Subscribe to our mailing list

* indicates required

1940: Hattie McDaniel’s Stirring Academy Award Winning Speech As The First Black Oscar Winner

By on 28 February 2014 | comments 0

 

ON February 29, 1940, Hattie McDaniel became the first African American to win an Academy Award, winning the Best Supporting Actress Oscar for giving life to Mammy, the Gone with the Wind house servant. Fay Bainter heralded McDaniel by telling the audience that the gong “opens the doors of this room, moves back the walls, and enables us to embrace the whole of America….”

Hattie McDaniel, left, was given the Motion Picture Academy award for the best performance of an actress in a supporting role in 1939 for her work as "Mammy" in the film version of "Gone With the Wind" on Feb. 29, 1940 in Los Angeles, Calif. The presentation of the award was given by actress Fay Bainter, right.

Hattie McDaniel, left, was given the Motion Picture Academy award for the best performance of an actress in a supporting role in 1939 for her work as “Mammy” in the film version of “Gone With the Wind” on Feb. 29, 1940 in Los Angeles, Calif.

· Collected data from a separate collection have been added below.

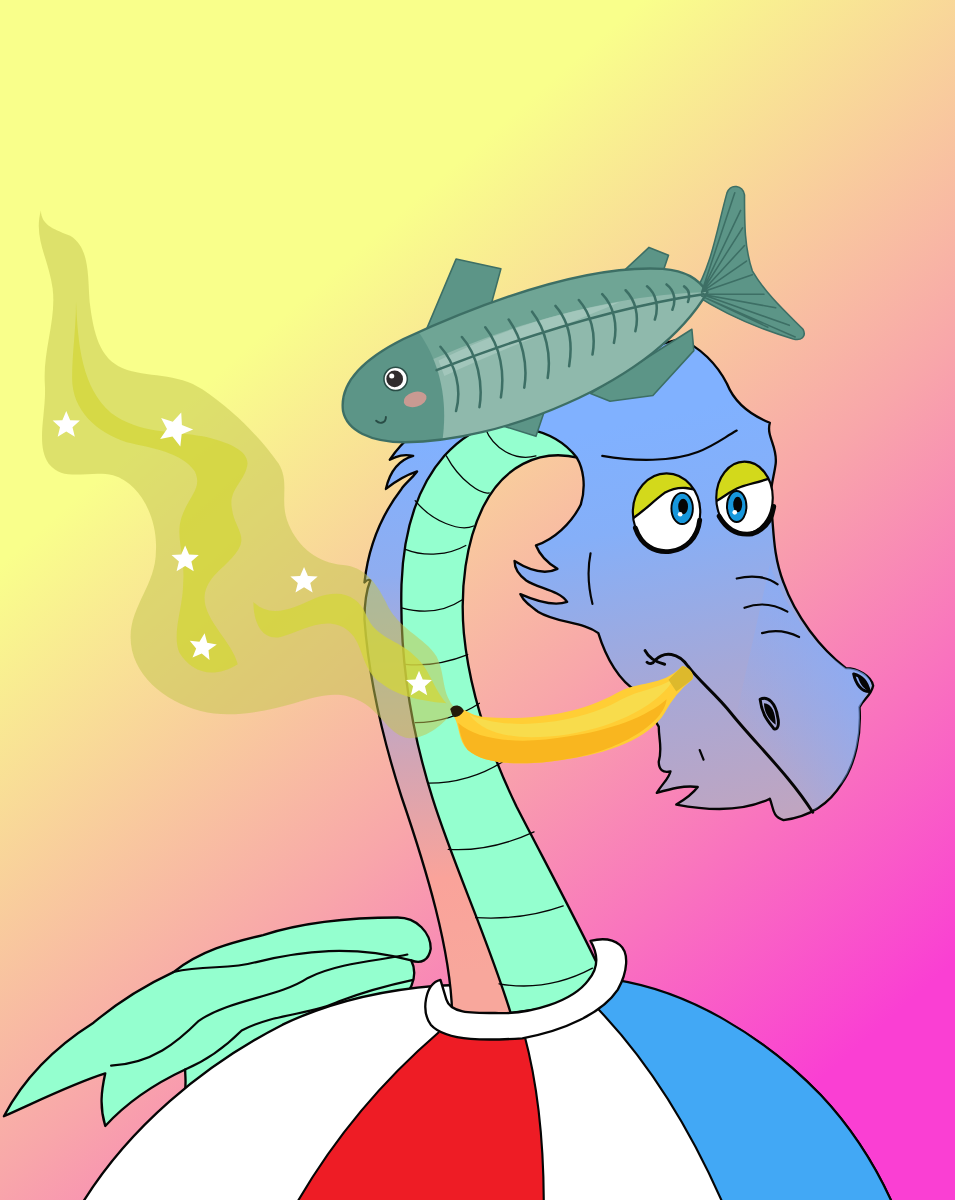
<!DOCTYPE html>
<html lang="en">
<head>
<meta charset="utf-8">
<title>Dragon with a fish hat</title>
<style>
:root{
  --ink:#050505; --white:#fff; --mint:#94ffcf; --red:#ee1c25; --ball-blue:#42a8f5;
  --lid:#d3d91b; --iris:#1797dc; --smoke:#c4c64e; --smoke-core:#d3d63a;
  --fish-dark:#5c9587; --fish-mid:#6fa595; --fish-light:#8fb9ac; --fish-line:#3d6f65; --blush:#c99a92;
  --banana:#ffce35; --banana-light:#f8dc4c; --banana-shade:#f9b61f;
}
html,body{margin:0;padding:0;overflow:hidden}
.poster{display:block;width:955px;height:1200px}
.line{fill:none;stroke:var(--ink);stroke-width:1.1;stroke-linecap:round;stroke-linejoin:round}
.outlined{stroke:var(--ink);stroke-width:1.2;stroke-linejoin:round}
.mint{fill:var(--mint)}
.white{fill:var(--white)}
.fin{fill:var(--fish-dark);stroke:var(--fish-line);stroke-width:.8;stroke-linejoin:round}
.ribs{fill:none;stroke:var(--fish-line);stroke-width:1.3;stroke-linecap:round}
</style>
</head>
<body>
<svg class="poster" viewBox="0 0 490 616" preserveAspectRatio="none" role="img" aria-label="A sleepy blue dragon in a striped ball, wearing a fish on its head and smoking a banana">
<defs>
  <linearGradient id="sky" gradientUnits="userSpaceOnUse" x1="144" y1="163" x2="459" y2="521">
    <stop offset="0" stop-color="#f9ff8b"/><stop offset=".5" stop-color="#f8a6aa"/><stop offset="1" stop-color="#fa3fd3"/>
  </linearGradient>
  <linearGradient id="head-skin" gradientUnits="userSpaceOnUse" x1="330" y1="215" x2="375" y2="425">
    <stop offset="0" stop-color="#80b1ff"/><stop offset=".25" stop-color="#85aff8"/><stop offset=".62" stop-color="#a5a8d8"/><stop offset="1" stop-color="#c0a5c0"/>
  </linearGradient>
  <linearGradient id="muzzle-tint" gradientUnits="userSpaceOnUse" x1="375" y1="370" x2="440" y2="345">
    <stop offset="0" stop-color="#82adff" stop-opacity="0"/><stop offset="1" stop-color="#82adff" stop-opacity=".7"/>
  </linearGradient>
  <linearGradient id="neck-skin" gradientUnits="userSpaceOnUse" x1="215" y1="225" x2="235" y2="500">
    <stop offset="0" stop-color="#80b1ff"/><stop offset=".25" stop-color="#8fadf0"/><stop offset=".6" stop-color="#d3a5b4"/><stop offset=".82" stop-color="#faa39a"/><stop offset="1" stop-color="#f8a79c"/>
  </linearGradient>
  <path id="star" d="M0-7 2-2.3 7-2.1 3.2 1.3 4.4 6.2 0 3.5-4.4 6.2-3.2 1.3-7-2.1-2-2.3Z" fill="#fff"/>
  <clipPath id="fish-shape"><path d="M176 211C174 196 187 184 207 174C255 152 304 136 340 138C352 139 358 143 363 150C350 172 325 192 291 207C262 220 231 227 208 227C190 227 178 221 176 211Z"/></clipPath>
  <clipPath id="left-eye"><ellipse cx="342" cy="263" rx="17.3" ry="20"/></clipPath>
  <clipPath id="right-eye"><ellipse cx="382" cy="255.500" rx="14.500" ry="18.500"/></clipPath>
</defs>

<rect id="background" width="490" height="616" fill="url(#sky)"/>

<g id="wing">
  <path class="mint outlined" d="M2 573C13 552 29 537 48 525C61 514 74 506 89 499C103 488 118 484 135 480C157 473 181 471 204 471C214 471 221 479 221 487C220 493 216 495 211 493C215 501 211 511 200 519L125 544C113 549 103 554 94 564C96 558 95 554 95 549C80 556 65 566 54 578C51 568 52 560 54 551C38 556 20 565 2 573Z"/>
  <path class="line" d="M89 499C105 495 117 498 131 494C155 488 181 485 211 493"/>
  <path class="line" d="M57 547C78 546 91 535 102 524C118 513 143 512 158 502C174 494 196 493 209 490M95 549C107 544 116 537 124 529C141 520 160 521 174 514C187 509 198 506 212 503M120 545C130 539 139 532 151 531"/>
</g>

<g id="ball">
  <path class="white outlined" d="M42 618C66 579 104 547 145 526C172 513 199 508 224 506L306 503C354 509 392 532 421 562C437 579 449 598 458 618Z"/>
  <path fill="var(--red)" d="M225 530C196 555 171 585 152 618H279C279 586 276 557 269 531Z"/>
  <path fill="var(--ball-blue)" d="M303 514C330 541 353 577 371 618H458C449 598 437 579 421 562C392 532 354 508 316 503Z"/>
  <path class="line" d="M225 530C196 555 171 585 152 618M269 531C276 557 279 586 279 618M303 514C330 541 353 577 371 618M316 503C354 509 392 532 421 562C437 579 449 598 458 618"/>
</g>

<g id="neck">
  <path class="outlined" fill="url(#neck-skin)" d="M232 520C231 487 219 447 206 409C196 378 189 345 187 318C187 309 188 303 190 298C189 297 188 298 187 299C189 281 196 264 206 251C208 248 211 246 214 242C208 244 203 247 198 251C200 242 205 236 212 234C207 233 204 234 200 236C206 227 216 218 230 210L268 214L230 260L225 380L270 522Z"/>
  <path class="mint outlined" d="M262 520C250 481 233 445 222 410C211 375 205 337 206 300C207 273 214 250 228 234C236 225 246 219 257 216L283 222C290 226 295 230 297 235C276 230 258 240 248 260C239 278 236 302 238 325C241 356 252 387 265 414C281 445 296 473 307 496L300 515Z"/>
  <path class="line" stroke-width=".8" style="stroke-width:.65" d="M249 220C253 230 264 237 275 234M229 234C236 247 247 254 251 253M213 257C222 268 236 273 243 270M208 282C218 286 230 285 239 280M206 312C217 315 228 314 237 308M208 341C219 342 230 340 240 336M213 371C225 371 237 367 246 361M220 402C234 402 247 398 258 391M230 436C246 437 261 433 274 427M244 471C260 472 275 470 289 465M256 505C273 508 289 505 304 497"/>
</g>

<g id="head">
  <path class="outlined" fill="url(#head-skin)" d="M270 214C288 197 317 182 349 174C359 178 368 187 373 197C377 207 385 213 395 217C393 224 399 229 398 238C397 246 394 253 396 263C397 274 397 286 402 299C408 316 421 333 434 343C440 343 447 347 448 352C447 357 443 359 441 363C442 377 439 392 432 402C426 412 417 419 402 421C396 419 397 415 395 410C381 417 363 416 347 413C352 410 355 408 358 404C351 403 344 405 337 407C340 402 343 400 344 396C340 397 338 395 338 391C340 384 338 380 338 373L327 355C318 350 311 338 307 325C299 319 286 320 276 314C272 311 269 309 267 305C276 309 285 311 291 309C287 303 276 302 270 298C266 295 264 292 264 288C272 293 280 295 286 292C281 289 277 285 275 280C284 277 293 269 298 259C301 249 299 240 296 235C290 227 281 222 270 220Z"/>
  <path fill="url(#muzzle-tint)" d="M395 290C404 315 420 333 434 343C441 343 447 347 447 352L441 363C442 377 439 392 432 402L418 416L378 366Z"/>
  <path class="line" d="M309 234C326 237 345 237 358 232C366 229 371 225 378 221M303 284C301 294 302 302 304 310M378 297C386 295 394 296 399 300M382 312C390 309 397 310 404 314M391 325C398 323 404 324 410 327"/>
  <path class="line" style="stroke-width:1.5" d="M332 340C333 341 335 341 336 339C341 334 348 335 353 342C359 350 367 356 375 366C387 381 405 398 417 417M331 334C333 338 337 340 341 341"/>
  <path class="line" style="stroke-width:1.5" d="M390 359C394 357 398 361 399 368C400 372 399 375 397 374C394 370 391 367 390 359ZM438 346C442 347 445 350 446 355C442 355 439 351 438 346Z"/>
  <path fill="var(--ink)" d="M392 361C396 361 398 366 398 372C394 369 392 365 392 361ZM440 347C444 349 446 352 446 355C442 353 441 350 440 347Z"/>
  <path class="line" d="M359 385L361 390"/>
</g>

<g id="eyes">
  <g clip-path="url(#left-eye)">
    <rect class="white" x="322" y="240" width="40" height="46"/>
    <ellipse cx="350" cy="261" rx="5.500" ry="8" fill="var(--iris)" stroke="#050505"/>
    <ellipse cx="350.500" cy="260" rx="2.500" ry="4" fill="var(--ink)"/>
    <circle cx="349" cy="264" r="1.200" fill="#fff"/>
    <path class="outlined" fill="var(--lid)" d="M320 269C328 265 334 258 341 253C348 249 356 250 362 254V236H320Z"/>
  </g>
  <ellipse class="line" cx="342" cy="263" rx="17.300" ry="20"/>
  <path class="line" style="stroke-width:2.5" d="M326 271C329 280 336 284 344 283C352 282 358 276 359 267"/>
  <g clip-path="url(#right-eye)">
    <rect class="white" x="366" y="235" width="34" height="42"/>
    <ellipse cx="378" cy="260" rx="5" ry="8" fill="var(--iris)" stroke="#050505"/>
    <ellipse cx="378.500" cy="259" rx="2.300" ry="4" fill="var(--ink)"/>
    <circle cx="377" cy="263" r="1.200" fill="#fff"/>
    <path class="outlined" fill="var(--lid)" d="M364 259C371 256 374 252 380 250C386 248 392 247 399 244V232H364Z"/>
  </g>
  <ellipse class="line" cx="382" cy="255.500" rx="14.500" ry="18.500"/>
  <path class="line" style="stroke-width:2.5" d="M369 265C373 272 379 275 386 274C392 272 396 267 397 260"/>
</g>

<path id="collar" class="white outlined" d="M226 503C218 505 216 519 221 526C229 535 252 534 268 533C290 529 309 520 317 508C322 499 323 489 318 485C313 481 307 482 303 483C307 490 307 497 302 503C294 514 272 521 254 520C241 520 231 520 229 513Z"/>

<g id="fish">
  <path class="fin" d="M218 171L234 133L257 138L251 160ZM318 141L333 127L343 131L339 143ZM303 202L355 169L356 180L335 203L313 206ZM256 218L280 209L275 224Z"/>
  <path class="fin" d="M356 151C365 137 368 117 373 99C375 94 381 95 382 100C382 115 382 127 386 139C393 151 403 160 412 169C414 173 411 175 407 174C390 169 373 162 356 151Z"/>
  <g clip-path="url(#fish-shape)">
    <rect x="170" y="130" width="200" height="105" fill="var(--fish-light)"/>
    <path fill="var(--fish-mid)" d="M170 185L240 150L345 130L366 150C325 150 266 163 210 190Z"/>
    <path fill="#a2c6bb" d="M225 185C254 171 282 161 318 155C290 167 258 179 228 193Z"/>
    <path fill="var(--fish-dark)" d="M165 165L213 168C226 185 231 207 226 232H165Z"/>
  </g>
  <path d="M176 211C174 196 187 184 207 174C255 152 304 136 340 138C352 139 358 143 363 150C350 172 325 192 291 207C262 220 231 227 208 227C190 227 178 221 176 211Z" fill="none" stroke="var(--fish-line)" stroke-width="1.200"/>
  <path class="ribs" d="M224 190C265 174 313 158 361 151M226 178C234 187 237 200 234 211M237 173C245 182 248 197 246 209M249 168C257 178 259 192 257 204M261 164C268 174 271 187 269 199M273 160C280 169 283 182 281 194M285 157C292 165 294 176 292 188M297 154C303 161 306 171 304 182M309 151C315 157 317 167 315 176M321 149C326 154 328 162 326 170M332 147C337 151 338 158 336 164M342 146C346 149 347 154 345 159M351 147C354 149 354 152 353 155"/>
  <path class="ribs" style="stroke-width:.8" d="M360 150L377 99M360 150L380 108M360 150L381 117M360 150L382 126M360 150L383 134M360 150L386 141M360 151L392 151M360 151L398 158M360 151L405 167M360 152L408 173M360 152L394 168"/>
  <circle cx="203" cy="194.500" r="6" fill="#fff" stroke="#294d46" stroke-width=".8"/>
  <circle cx="202.500" cy="194.500" r="4.300" fill="#302c2d"/>
  <circle cx="201" cy="193" r="1.300" fill="#fff"/>
  <ellipse cx="213" cy="205" rx="6" ry="3.800" fill="var(--blush)" transform="rotate(-15 213 205)"/>
  <path d="M193 216C195 218 198 217 198 214" fill="none" stroke="#294d46" stroke-width="1" stroke-linecap="round"/>
</g>

<g id="smoke">
  <path fill="var(--smoke)" fill-opacity=".52" d="M21 108C21 116 29 118 36 121C46 127 45 141 46 155C48 171 51 184 63 189C75 194 91 191 104 200C120 211 133 224 143 238C149 248 143 257 148 269C153 281 163 289 176 290C187 291 193 299 198 309C204 323 218 327 224 337C229 347 226 356 234 364C228 371 220 379 210 379C200 378 196 366 185 360C174 354 164 357 151 361C137 365 118 369 103 365C84 360 67 346 67 327C67 311 80 300 80 283C81 266 72 248 58 244C46 241 33 248 25 238C18 228 24 212 23 197C22 180 29 164 27 148C25 133 17 122 21 108Z"/>
  <path fill="var(--smoke-core)" fill-opacity=".75" d="M39 155C40 177 42 199 57 212C72 223 88 221 104 224C117 227 127 231 127 238C126 247 117 251 119 261C120 271 128 275 121 284C115 292 106 296 105 306C104 318 119 329 122 341C109 349 98 345 92 335C88 325 94 312 94 299C95 285 90 276 93 266C97 254 104 251 100 242C93 232 78 230 65 227C50 222 37 211 37 194C37 181 39 169 39 155Z"/>
  <path fill="var(--smoke-core)" fill-opacity=".75" d="M130 309C139 318 151 312 162 307C175 302 184 306 188 316C193 328 204 328 213 337C221 344 222 353 229 361C218 360 205 358 196 351C185 344 187 331 179 324C168 315 155 324 144 327C134 329 130 319 130 309Z"/>
  <use href="#star" transform="translate(34 218)"/>
  <use href="#star" transform="translate(90 220) rotate(20) scale(1.250)"/>
  <use href="#star" transform="translate(95 287)"/>
  <use href="#star" transform="translate(156 298)"/>
  <use href="#star" transform="translate(104 332) rotate(8)"/>
  <use href="#star" transform="translate(215 351) scale(.95)"/>
</g>

<g id="banana">
  <path fill="var(--banana)" d="M233 364C237 362 240 367 248 368C271 370 296 367 316 356C328 349 339 353 350 342C353 342 357 346 355 349C349 354 345 359 341 366C333 379 312 387 289 390C270 393 249 393 240 385C235 380 236 373 233 368Z"/>
  <path fill="var(--banana-shade)" d="M235 371C246 381 269 382 292 378C313 375 332 368 342 359C341 371 318 386 289 390C270 393 249 393 240 385C237 381 236 376 235 371Z"/>
  <path fill="var(--banana-light)" d="M241 367C263 376 298 371 319 359C328 354 337 354 346 348C339 361 317 373 291 377C270 380 250 379 241 367Z"/>
  <path fill="#ddb92c" d="M343 349L350 342C353 342 357 346 355 349L347 355Z"/>
  <path fill="#241b0b" d="M231 364C233 361 237 362 238 365C236 368 233 369 232 367Z"/>
</g>
</svg>
</body>
</html>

The presentation of the award was given by actress Fay Bainter, right.

 

Vivien Leigh had seen off Bette Davis, Irene Dunne, Greta Garbo and Greer Garson to win the best actress award for playing Scarlett in GWTW, that year’s Best Picture, which somehow beat The Wizard Of Oz. (In all, Gone With The Wind won 8 Oscars.)

 

British actress Vivien Leigh, holding her Oscar, which she won for Best Actress for her role in the film "Gone With The Wind", talks to American film producer David O. Selznick, at the banquet of the Academy of Motion Pictures, Arts and Sciences, in Hollywood, Calif., on Feb. 29, 1940. Selznick also won a special award for the same film.

British actress Vivien Leigh, holding her Oscar, which she won for Best Actress for her role in the film “Gone With The Wind”, talks to American film producer David O. Selznick, at the banquet of the Academy of Motion Pictures, Arts and Sciences, in Hollywood, Calif., on Feb. 29, 1940. Selznick also won a special award for the same film.

 

And now McDanile had bested Olivia de Havilland, Geraldine Fitzgerald, Edna May Oliver and Maria Ouspenskaya (all white) to take the ultimate accolade.

McDaniel, who had been seated in the cheap seats by the kitchen, had been banned from attending the film’s premier in Atlanta on account of her skin hues and attending the Atlanta premiere.

Daily Variety noted: “Not only was she the first of her race to receive an Award, but she was also the first Negro ever to sit at an Academy banquet”.

It wasn’t until Sidney Poitier, won a best actor Oscar in 1963 that a black face won an acting Oscar.

 

Sidney Poitier was named best actor of the year for 1964 for his role in "Lilies of the Field," awarded by actress Anne Bancroft, at right, at ceremonies in Santa Monica, Calif. on April 13, 1964. The award was presented by the Motion Picture Academy.

Sidney Poitier was named best actor of the year for 1964 for his role in “Lilies of the Field,” awarded by actress Anne Bancroft, at right, at ceremonies in Santa Monica, Calif. on April 13, 1964. The award was presented by the Motion Picture Academy.

 

Those walls took a lot more moving than Bainter thought they would.

A stack of envelopes, all with the stamp featuring Gone with the Wind's Hattie McDaniel, rest for sale on a table after being stamped with a commemorative postmarks, or cancelled, during the second unveiling of the stamp by the USPS in a ceremony to honor the actress, at Margaret Mitchell historic homeplace in Atlanta, Wednesday, Feb. 22, 2006. The 39-cent stamp depicts McDaniel in a 1941 photograph in the blue dress she wore when she received the Oscar for best supporting actress.

A stack of envelopes, all with the stamp featuring Gone with the Wind’s Hattie McDaniel, rest for sale on a table after being stamped with a commemorative postmarks, or cancelled, during the second unveiling of the stamp by the USPS in a ceremony to honor the actress, at Margaret Mitchell historic homeplace in Atlanta, Wednesday, Feb. 22, 2006. The 39-cent stamp depicts McDaniel in a 1941 photograph in the blue dress she wore when she received the Oscar for best supporting actress.